## Requirement:
Out of the records below, copy all lines in which the word "offset" occurs.

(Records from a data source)
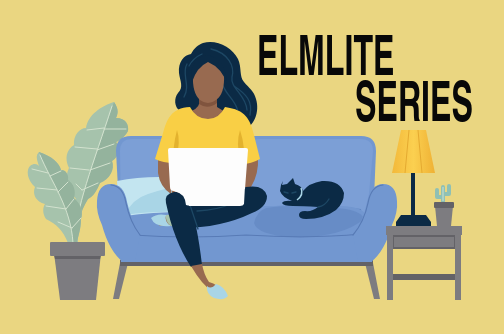
<!DOCTYPE html>
<html lang="en">
<head>
<meta charset="utf-8">
<title>Elmlite Series</title>
<style>
:root {
  --wall: #ead681;
  --ink: #080808;
  --sofa: #7297d0;
  --sofa-light: #7c9fd6;
  --sofa-shade: #5f84c0;
  --sofa-line: #587bb6;
  --navy: #0b2a45;
  --navy-light: #1d4764;
  --skin: #986a50;
  --skin-shade: #80543e;
  --shirt: #f9cf45;
  --shirt-shade: #e3b22e;
  --aqua: #a9d5e6;
  --aqua-light: #c3e5f0;
  --leaf: #a6c3ac;
  --leaf-shade: #94b39d;
  --vein: #d3e2cf;
  --grey: #7d7c80;
  --grey-dark: #636267;
  --white: #fdfdfd;
}
* { box-sizing: border-box; margin: 0; padding: 0; }
html, body { width: 504px; height: 334px; overflow: hidden; }
.banner { position: relative; width: 504px; height: 334px; overflow: hidden; background: var(--wall); }
.scene { position: absolute; inset: 0; display: block; }
.title { font: bold 56px "TeX Gyre Heros Cn", sans-serif; color: var(--ink); }
.title-line { position: absolute; display: flex; align-items: baseline; white-space: nowrap; }
.title-line::before { content: ""; width: 0; height: 40px; }
.title-line b { line-height: 0; transform: scaleX(.7); transform-origin: 0 0; }
.title-first { left: 257px; top: 35px; }
.title-second { left: 355px; top: 81px; }
.sofa { fill: var(--sofa); }
.sofa-light { fill: var(--sofa-light); }
.sofa-shade { fill: var(--sofa-shade); }
.seam { fill: none; stroke: var(--sofa-line); stroke-width: 1.2; stroke-linecap: round; }
.navy { fill: var(--navy); }
.strand { fill: none; stroke: var(--navy-light); stroke-width: 1.3; stroke-linecap: round; }
.skin { fill: var(--skin); }
.skin-shade { fill: var(--skin-shade); }
.shirt { fill: var(--shirt); }
.shirt-shade { fill: var(--shirt-shade); }
.aqua { fill: var(--aqua); }
.aqua-light { fill: var(--aqua-light); }
.leaf { fill: var(--leaf); }
.leaf-shade { fill: var(--leaf-shade); }
.vein { fill: none; stroke: var(--vein); stroke-width: 1; stroke-linecap: round; }
.grey { fill: var(--grey); }
.grey-dark { fill: var(--grey-dark); }
.white { fill: var(--white); }
</style>
</head>
<body>
<main class="banner">
  <svg class="scene" width="504" height="334" viewBox="0 0 504 334" role="img" aria-label="A woman with a laptop sits cross-legged on a blue sofa beside a sleeping black cat, a plant and a lamp">
    <defs>
      <linearGradient id="shade-glow" x1="0" x2="1">
        <stop offset="0" stop-color="#f3b93a"/>
        <stop offset=".5" stop-color="#fbd050"/>
        <stop offset="1" stop-color="#efb134"/>
      </linearGradient>
    </defs>

    <g id="plant">
      <path class="leaf" d="M73 243C66 224 70 209 76 199C66 188 65 175 69 168C64 158 67 149 74 145C73 135 80 128 86 128C88 115 101 106 114 102C119 109 118 114 116 118C126 118 129 125 128 131C124 138 119 141 116 142C121 147 119 157 112 161C115 169 110 179 100 183C97 190 94 196 88 199C79 213 76 227 78 243Z"/>
      <path class="leaf-shade" d="M114 102C119 109 118 114 116 118C126 118 129 125 128 131C124 138 119 141 116 142C121 147 119 157 112 161C115 169 110 179 100 183C97 190 94 196 88 199C80 212 77 225 77 239C74 213 95 160 114 102Z"/>
      <path class="vein" d="M75 243C74 211 94 162 112 106M104 128L87 130M104 129L126 129M97 149L75 147M97 150L114 144M89 170L70 168M90 170L110 163M82 190L76 184M82 190L98 183"/>
      <path class="leaf" d="M68 243C63 230 56 224 46 219C42 213 43 207 45 204C36 202 32 194 35 187C27 180 26 170 30 166C34 163 37 164 39 166C36 158 36 155 39 152C52 156 60 164 61 170C66 170 69 175 68 180C74 184 76 191 74 198C82 205 83 213 81 219C81 229 78 236 77 243Z"/>
      <path class="leaf-shade" d="M39 152C52 156 60 164 61 170C66 170 69 175 68 180C74 184 76 191 74 198C82 205 83 213 81 219C81 229 78 236 77 243H73C72 209 51 181 39 152Z"/>
      <path class="vein" d="M73 243C71 207 51 182 40 155M48 173L32 169M50 176L61 171M57 190L37 188M58 192L68 182M66 209L46 206M66 209L74 199M72 228L58 222M72 228L81 218"/>
      <path class="grey" d="M54 253H101L96 300H60Z"/>
      <path class="grey-dark" d="M54 255H101L100 259H55Z"/>
      <rect class="grey" x="50" y="242" width="55" height="14" rx="1"/>
    </g>

    <g id="sofa">
      <path class="grey" d="M120 263H128L119 299H113ZM365 263H373L380 299H374Z"/>
      <rect class="grey-dark" x="120" y="260" width="253" height="6"/>
      <path class="sofa" d="M116 151Q116 136 131 136H361Q376 136 376 151L372 245H121Z"/>
      <path class="sofa-light" d="M120 151Q120 139 132 139H242Q247 145 247 154V214H121Z"/>
      <path class="sofa-light" d="M247 154Q247 139 260 139H360Q373 139 373 151L367 214H247Z"/>
      <path class="seam" d="M247 152V208"/>
      <path class="sofa-shade" d="M130 208Q190 201 247 208Q310 202 361 209L364 240H130Z"/>
      <path class="sofa" d="M127 216Q150 207 190 207H238Q247 207 249 214L248 240H125Z"/>
      <path class="sofa" d="M248 214Q252 206 264 206H340Q362 206 367 216V240H248Z"/>
      <path class="sofa-shade" d="M266 208Q297 203 346 209Q362 212 364 219Q342 238 292 237Q257 235 254 223Q257 211 266 208Z" opacity=".55"/>
      <path class="sofa" d="M119 234Q180 239 247 235Q310 239 377 234L372 262H121Z"/>
      <path class="seam" d="M133 235Q190 239 246 235Q310 239 361 234"/>
    </g>

    <g id="cushion">
      <path class="aqua-light" d="M117 181Q146 175 184 178Q180 196 184 212Q152 212 125 216Q117 200 117 181Z"/>
      <path class="aqua" d="M125 215Q132 199 148 194Q169 187 183 186Q181 199 184 212Q150 211 125 215Z"/>
    </g>

    <g id="sofa-arms">
      <path class="sofa" d="M97 201Q98 184 111 184Q124 184 127 202Q131 220 140 235L135 262H123Q109 251 102 225Q96 212 97 201Z"/>
      <path class="seam" d="M111 185Q123 186 126 203Q130 222 140 235"/>
      <path class="sofa" d="M397 201Q396 184 383 184Q371 184 367 202Q363 222 353 235L358 262H371Q385 251 392 225Q398 212 397 201Z"/>
      <path class="seam" d="M383 185Q371 186 368 203Q364 222 353 235"/>
    </g>

    <g id="woman">
      <path class="navy" d="M203 43C216 39 232 47 238 59C242 68 239 76 244 82C249 88 254 91 256 99C260 112 254 127 243 130C233 133 219 125 210 116C199 112 188 114 180 111C174 107 174 98 178 93C184 87 180 81 179 73C178 62 184 55 191 54C194 48 198 45 203 43Z"/>
      <path class="strand" d="M211 49C228 53 235 66 232 77C230 88 246 95 247 110M222 83C225 96 241 102 238 121M187 64C181 74 191 85 184 97M234 86C246 94 253 101 250 115"/>
      <path class="skin" d="M199 91H217V107Q223 111 228 113Q208 128 188 112Q198 109 199 104Z"/>
      <path class="skin-shade" d="M199 98Q209 106 217 96V103Q208 110 199 104Z"/>
      <path class="skin" d="M193 74Q194 63 207 60Q221 63 224 74Q225 94 216 100Q208 106 200 100Q192 93 193 74Z"/>
      <path class="navy" d="M192 82Q188 62 205 55Q226 56 227 84Q222 68 208 62Q197 67 192 82Z"/>
      <path class="strand" d="M189 66Q193 58 202 54"/>
      <path class="skin" d="M158 158H174L171 194Q160 187 158 173ZM244 157H258Q259 174 251 187L242 191Z"/>
      <path class="shirt" d="M190 107C171 108 167 119 163 133L155 159Q163 163 174 163L178 150H239L242 164Q251 164 260 159L254 135C250 119 246 110 225 107Q219 119 208 119Q196 119 190 107Z"/>
      <path class="shirt-shade" d="M177 130Q181 141 176 160L174 163Q172 149 177 130ZM240 130Q236 143 240 158L243 164Q246 148 240 130Z"/>
      <path class="skin" d="M172 189Q188 184 202 195L196 207L171 206Z"/>
      <path class="skin" d="M182 211L170 217Q158 213 152 218L160 226L185 225Z"/>
      <path class="aqua" d="M151 218Q157 213 166 215Q164 222 171 226Q155 228 151 218Z"/>
      <path class="leaf" d="M166 215Q173 214 178 218L178 226H171Q165 222 166 215Z"/>
      <path class="navy" d="M176 212Q209 194 246 187Q264 184 267 196Q267 207 252 213Q221 228 181 228Z"/>
      <path class="navy" d="M166 203Q164 194 174 192Q186 191 189 202Q197 222 202 265L191 267Q174 241 166 203Z"/>
      <path class="strand" d="M190 205Q195 220 198 229M197 211Q218 210 233 203"/>
      <path class="skin" d="M191 266L202 264Q204 275 209 282Q218 284 223 293L213 292Q202 285 191 266Z"/>
      <path class="aqua" d="M207 286Q211 290 216 284Q224 286 228 296Q224 301 214 298Q206 294 207 286Z"/>
      <path class="white" d="M168 150Q168 148 170 148H246Q248 148 248 150L245 189Q217 192 195 205Q190 206 186 205Q185 193 174 191Q170 191 170 187Z"/>
      <path class="white" d="M170 186H245L244 204Q243 206 240 206H189Q188 194 174 191Z"/>
    </g>

    <g id="cat">
      <path class="navy" d="M281 185L283 181L282 185L287 184L293 178L295 184Q302 186 303 191Q309 183 322 181Q340 180 344 193Q344 203 336 210Q324 219 306 219Q299 219 299 215Q299 211 305 211Q312 212 318 207Q303 206 293 206Q283 206 282 203Q284 200 292 201Q282 197 280 191Z"/>
      <path d="M301 188Q304 195 297 200" fill="none" stroke="#a9d5e6" stroke-width="1.5"/>
      <path class="strand" d="M318 207Q325 206 329 199M284 192L288 193M292 193L296 192"/>
    </g>

    <g id="side-table">
      <rect class="grey-dark" x="392" y="234" width="64" height="15"/>
      <rect class="grey" x="394" y="237" width="60" height="10"/>
      <rect class="grey-dark" x="392" y="274" width="64" height="6"/>
      <path class="grey" d="M387 234H393V300H387ZM455 234H461V300H455Z"/>
      <rect class="grey" x="386" y="226" width="76" height="9"/>
    </g>

    <g id="lamp">
      <rect class="navy" x="411" y="171" width="4" height="46"/>
      <path class="navy" d="M401 215H426L431 222V226H396V222Z"/>
      <path d="M401 130H426L435 173H392Z" fill="url(#shade-glow)"/>
      <path d="M409 130L405 173M418 130L422 173" fill="none" stroke="#e5aa30" stroke-width="1"/>
    </g>

    <g id="cactus">
      <path d="M443 203V187M443 197H437V190M443 194H449V186" fill="none" stroke="#8fc0b4" stroke-width="4" stroke-linecap="round" stroke-linejoin="round"/>
      <path d="M443 201V187" fill="none" stroke="#c9e2d8" stroke-width="1"/>
      <path class="grey" d="M435 206H453L451 226H437Z"/>
      <rect class="grey-dark" x="434" y="202" width="20" height="6" rx="1"/>
    </g>
  </svg>

  <h1 class="title">
    <span class="title-line title-first"><b>ELMLITE</b></span>
    <span class="title-line title-second"><b>SERIES</b></span>
  </h1>
</main>
</body>
</html>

## Answer section:
        <stop offset="0" stop-color="#f3b93a"/>
        <stop offset=".5" stop-color="#fbd050"/>
        <stop offset="1" stop-color="#efb134"/>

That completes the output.